DATA SHOWN START

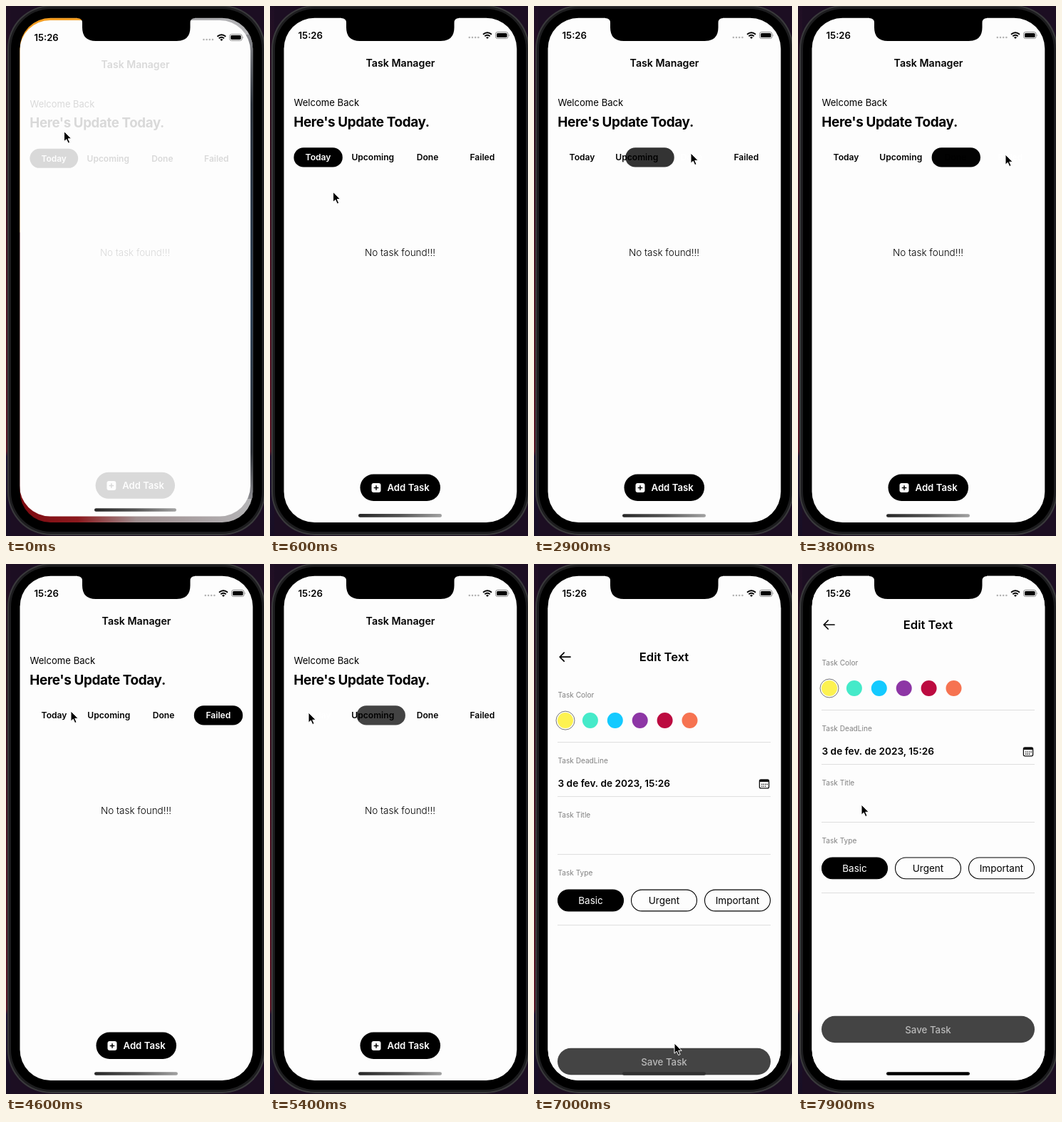
An HTML page for the animation above (8 s loop, 362x742 px).

```html
<!DOCTYPE html>
<html lang="en">
<head>
<meta charset="utf-8">
<title>Task app</title>
<style>
  html, body { margin: 0; width: 100%; height: 100%; overflow: hidden; background: #1c0e22; }
  svg { display: block; width: 100%; height: 100%; }
  text { font-family: Inter, "Open Sans", sans-serif; fill: #000; }
  .mid { text-anchor: middle; }
  .semi { font-weight: 600; }
  .light { font-weight: 300; }
  .tab { font-size: 12.1px; font-weight: 600; text-anchor: middle; }
  .label { font-size: 10.1px; fill: #808080; }
  .type { font-size: 13.5px; text-anchor: middle; }
  .line { stroke: #dedede; stroke-width: 1; }
</style>
</head>
<body>
<svg viewBox="0 0 362 742" preserveAspectRatio="xMidYMid meet">
  <defs>
    <linearGradient id="side" x2="0" y2="1">
      <stop offset="0" stop-color="#1f0f25"/>
      <stop offset=".2" stop-color="#2c101f"/>
      <stop offset=".55" stop-color="#4c1424"/>
      <stop offset=".84" stop-color="#581625"/>
      <stop offset=".85" stop-color="#1d1230"/>
      <stop offset="1" stop-color="#180e24"/>
    </linearGradient>
    <linearGradient id="wallTop">
      <stop offset="0" stop-color="#f39a1b"/>
      <stop offset=".3" stop-color="#f5a22a"/>
      <stop offset=".6" stop-color="#a5a5a8"/>
      <stop offset="1" stop-color="#b5b5b8"/>
    </linearGradient>
    <linearGradient id="wallLow">
      <stop offset="0" stop-color="#7d0a10"/>
      <stop offset=".25" stop-color="#8c1a1e"/>
      <stop offset=".5" stop-color="#a08f90"/>
      <stop offset="1" stop-color="#b4b4b6"/>
    </linearGradient>
    <linearGradient id="wallRight" x2="0" y2="1">
      <stop offset="0" stop-color="#8c8c90"/>
      <stop offset=".15" stop-color="#2c333d"/>
      <stop offset=".6" stop-color="#2f4257"/>
      <stop offset=".9" stop-color="#30343b"/>
      <stop offset="1" stop-color="#8c8c90"/>
    </linearGradient>
    <linearGradient id="barFade">
      <stop offset="0" stop-color="#262626"/>
      <stop offset=".5" stop-color="#555"/>
      <stop offset="1" stop-color="#a2a2a2"/>
    </linearGradient>
    <clipPath id="screen"><rect x="19.5" y="16.7" width="326.8" height="706.3" rx="43"/></clipPath>
    <clipPath id="winClip"><rect id="winShape" rx="43"/></clipPath>
  </defs>

  <!-- desktop and phone body -->
  <rect width="362" height="742" fill="#1c0e22"/>
  <rect width="6" height="742" fill="url(#side)"/>
  <rect x="2" y="-1" width="362" height="742" rx="61" fill="#3a3a3c"/>
  <rect x="4" y="1" width="358" height="738" rx="59" fill="#1d1d1f"/>
  <rect x="7" y="4" width="352" height="732" rx="56" fill="#000"/>

  <g clip-path="url(#screen)">
    <g id="wall">
      <rect x="19" y="16" width="328" height="301" fill="url(#wallTop)"/>
      <rect x="19" y="317" width="328" height="407" fill="url(#wallLow)"/>
      <rect x="337" y="40" width="10" height="650" fill="url(#wallRight)"/>
    </g>
    <g clip-path="url(#winClip)">
      <rect x="19" y="16" width="328" height="708" fill="#fdfdfd"/>
      <g id="zoom">
        <g id="home">
          <text class="mid semi" x="183" y="84.5" font-size="14.2">Task Manager</text>
          <text x="33.5" y="139.8" font-size="13.1">Welcome Back</text>
          <text x="33.3" y="168.5" font-size="18.9" font-weight="700" letter-spacing="-.02em">Here's Update Today.</text>
          <rect id="pill" y="198.2" width="68.4" height="27.4" rx="13.7"/>
          <g id="tabs"></g>
          <text class="mid light" x="182.5" y="350.2" font-size="13.5">No task found!!!</text>
          <rect x="126.5" y="655.5" width="112.5" height="37.5" rx="18.75"/>
          <rect x="142.5" y="668" width="13" height="13" rx="3" fill="#fff"/>
          <path d="M149 671.2v6.6M145.7 674.5h6.6" stroke="#000" stroke-width="1.5"/>
          <text x="164.5" y="679.3" font-size="13.2" font-weight="600" style="fill:#fff">Add Task</text>
        </g>
      </g>

      <g id="page">
        <rect x="19" y="16" width="328" height="760" fill="#fdfdfd"/>
        <path d="M51 85H36.2M42.2 79l-6 6 6 6" fill="none" stroke="#000" stroke-width="1.7" stroke-linecap="round" stroke-linejoin="round"/>
        <text class="mid semi" x="182.5" y="90.9" font-size="16.6">Edit Text</text>
        <text class="label" x="33.5" y="141.8">Task Color</text>
        <g id="swatches"></g>
        <text class="label" x="33.5" y="233.7">Task DeadLine</text>
        <text class="semi" x="33.5" y="266.8" font-size="13.65">3 de fev. de 2023, 15:26</text>
        <g fill="none" stroke="#111" stroke-width="1.3">
          <rect x="316.4" y="256.8" width="13.2" height="12" rx="2"/>
          <path d="M316.4 258.5h13.2" stroke-width="3"/>
          <path d="M319 263.2h9M319 266h7" stroke-dasharray="1.4 1.1"/>
        </g>
        <text class="label" x="33.5" y="309.8">Task Title</text>
        <text class="label" x="33.5" y="390.6">Task Type</text>
        <path class="line" d="M33 204.5H332M33 280.5H332M33 361.5H332M33 460.5H332"/>
        <g id="types"></g>
        <rect x="33" y="632.7" width="299" height="37.5" rx="18.75" fill="#444"/>
        <text class="mid" x="182.5" y="656.6" font-size="13.3" font-weight="500" style="fill:#b9b9b9">Save Task</text>
      </g>

      <g id="status">
        <text class="semi" x="39.5" y="45.6" font-size="13.2">15:26</text>
        <path d="M279.8 44h14" stroke="#b4b4b4" stroke-width="2.6" stroke-linecap="round" stroke-dasharray="0 4.2"/>
        <path d="M299 39.8Q305 34.6 311 39.8M301.3 42.3Q305 39.1 308.7 42.3" fill="none" stroke="#000" stroke-width="1.9"/>
        <path d="M303 43.9Q305 42.3 307 43.9L305 46Z"/>
        <rect x="316.5" y="36.5" width="17.6" height="9" rx="2.7" fill="none" stroke="#8a8a8a"/>
        <rect x="318" y="38" width="14.6" height="6" rx="1.5"/>
        <path d="M335.3 39.4q1.6 1.6 0 3.2z" fill="#8a8a8a"/>
      </g>
      <rect id="bar" x="124" height="4.6" rx="2.3"/>
    </g>
  </g>

  <path d="M100 16H265V17Q258.500 17 258.500 23.500V30Q258.500 49 239.500 49H126Q107 49 107 30V23.500Q107 17 100 17Z"/>
  <path id="cursor" d="M0 0V14.200L3.300 11.200L5.700 16.600L8.100 15.500L5.700 10.300H10.200Z" stroke="#fff" stroke-width="1" stroke-linejoin="round"/>
</svg>

<script>
const LOOP = 8000, STEP = 100;
const $ = id => document.getElementById(id);
const clamp = v => Math.max(0, Math.min(1, v));
const lerp = (a, b, p) => a + (b - a) * p;
const ease = p => p * p * (3 - 2 * p);
const set = (el, attrs) => { for (const k in attrs) el.setAttribute(k, attrs[k]); };

function add(parent, tag, attrs, text) {
  const el = document.createElementNS("http://www.w3.org/2000/svg", tag);
  set(el, attrs);
  if (text) el.textContent = text;
  $(parent).appendChild(el);
  return el;
}

const tabX = i => 33.4 + 76.8 * i;
const tabs = ["Today", "Upcoming", "Done", "Failed"].map((name, i) =>
  add("tabs", "text", { class: "tab", x: tabX(i) + 34.1, y: 216.4 }, name));

["#fdf251", "#45eac9", "#14caff", "#8d36a5", "#bc0b40", "#f67351"].forEach((fill, i) =>
  add("swatches", "circle", { cx: 44 + 34.9 * i, cy: 174, r: 11, fill }));
add("swatches", "circle", { cx: 44, cy: 174, r: 13, fill: "none", stroke: "#777" });

["Basic", "Urgent", "Important"].forEach((name, i) => {
  const x = 33.5 + 103 * i;
  add("types", "rect", { x, y: 411, width: 92, height: 29.8, rx: 14.9,
    fill: i ? "none" : "#000", stroke: "#000", "stroke-width": 1.1 });
  add("types", "text", { class: "type", x: x + 46, y: 430.7, style: i ? "" : "fill:#fff" }, name);
});

// tab taps: time, tab index
const taps = [[-1000, 0], [1890, 1], [2780, 2], [3780, 3], [5180, 0]];

// pointer stops: time, x, y
const stops = [
  [0, 81.5, 175.5], [900, 91, 290], [1150, 116, 385], [1450, 134, 285], [1700, 156, 217],
  [2250, 156, 217], [2700, 220, 206], [3350, 220, 206], [3750, 291, 208],
  [4250, 291, 208], [4600, 91, 206], [4800, 54, 208], [5600, 54, 208],
  [6300, 197, 671], [7050, 197, 671], [7500, 214, 215], [7650, 150, 190],
  [7800, 60, 345], [7900, 89, 337], [8000, 89, 337]
];

function pointer(t) {
  const i = stops.findIndex(s => s[0] > t);
  const a = stops[i - 1], b = stops[i];
  const p = ease((t - a[0]) / (b[0] - a[0]));
  return [lerp(a[1], b[1], p), lerp(a[2], b[2], p)];
}

function drawWindow(t) {
  const r = t < 900 ? Math.exp(-t / 130) : 0;
  const top = 16 + 4 * r, bottom = 724 - 9.5 * r;
  const zoom = `translate(${0.35 * r} ${3.4 * r}) scale(${1 - 0.0097 * r} ${1 - 0.0095 * r})`;
  set($("wall"), { visibility: r > 0.01 ? "visible" : "hidden" });
  set($("winShape"), { x: 19, y: top, width: 328 - 4 * r, height: bottom - top });
  set($("zoom"), { transform: zoom });
  set($("status"), { transform: zoom });
  set($("home"), { opacity: clamp(0.14 + t / 310) });
  set($("bar"), {
    y: 711.2 - 8 * r, width: 117 - 2 * r,
    fill: t < 6700 ? "url(#barFade)" : t < 7300 ? "#303030" : "#000"
  });
}

function drawTabs(t) {
  const n = taps.filter(s => s[0] <= t).length - 1;
  const [start, now] = taps[n];
  const from = n ? taps[n - 1][1] : 0;
  const p = ease(clamp((t - start) / 380));
  set($("pill"), { x: lerp(tabX(from), tabX(now), p), opacity: 1 - 1.13 * p * (1 - p) });
  tabs.forEach((el, i) => { el.style.fill = i === now ? "#fff" : "#000"; });
}

function drawPage(t) {
  const shown = t >= 6700;
  const w = Math.max(0, (t - 6620) * 0.0117);
  const y = t >= 7500 ? 0 : 706 * (1 + w) * Math.exp(-w);
  set($("page"), { transform: `translate(0 ${y})`, visibility: shown ? "visible" : "hidden" });
}

function draw(now) {
  const t = Math.floor((now % LOOP) / STEP) * STEP;
  drawWindow(t);
  drawTabs(t);
  drawPage(t);
  set($("cursor"), { transform: `translate(${pointer(t).join(" ")})` });
}

function tick() {
  draw(performance.now());
  requestAnimationFrame(tick);
}
tick();
</script>
</body>
</html>
```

DATA SHOWN END

YOUR TASK:
For the records above, state the number of lines holding the string "time", without further comment.

ANSWER SPACE:
2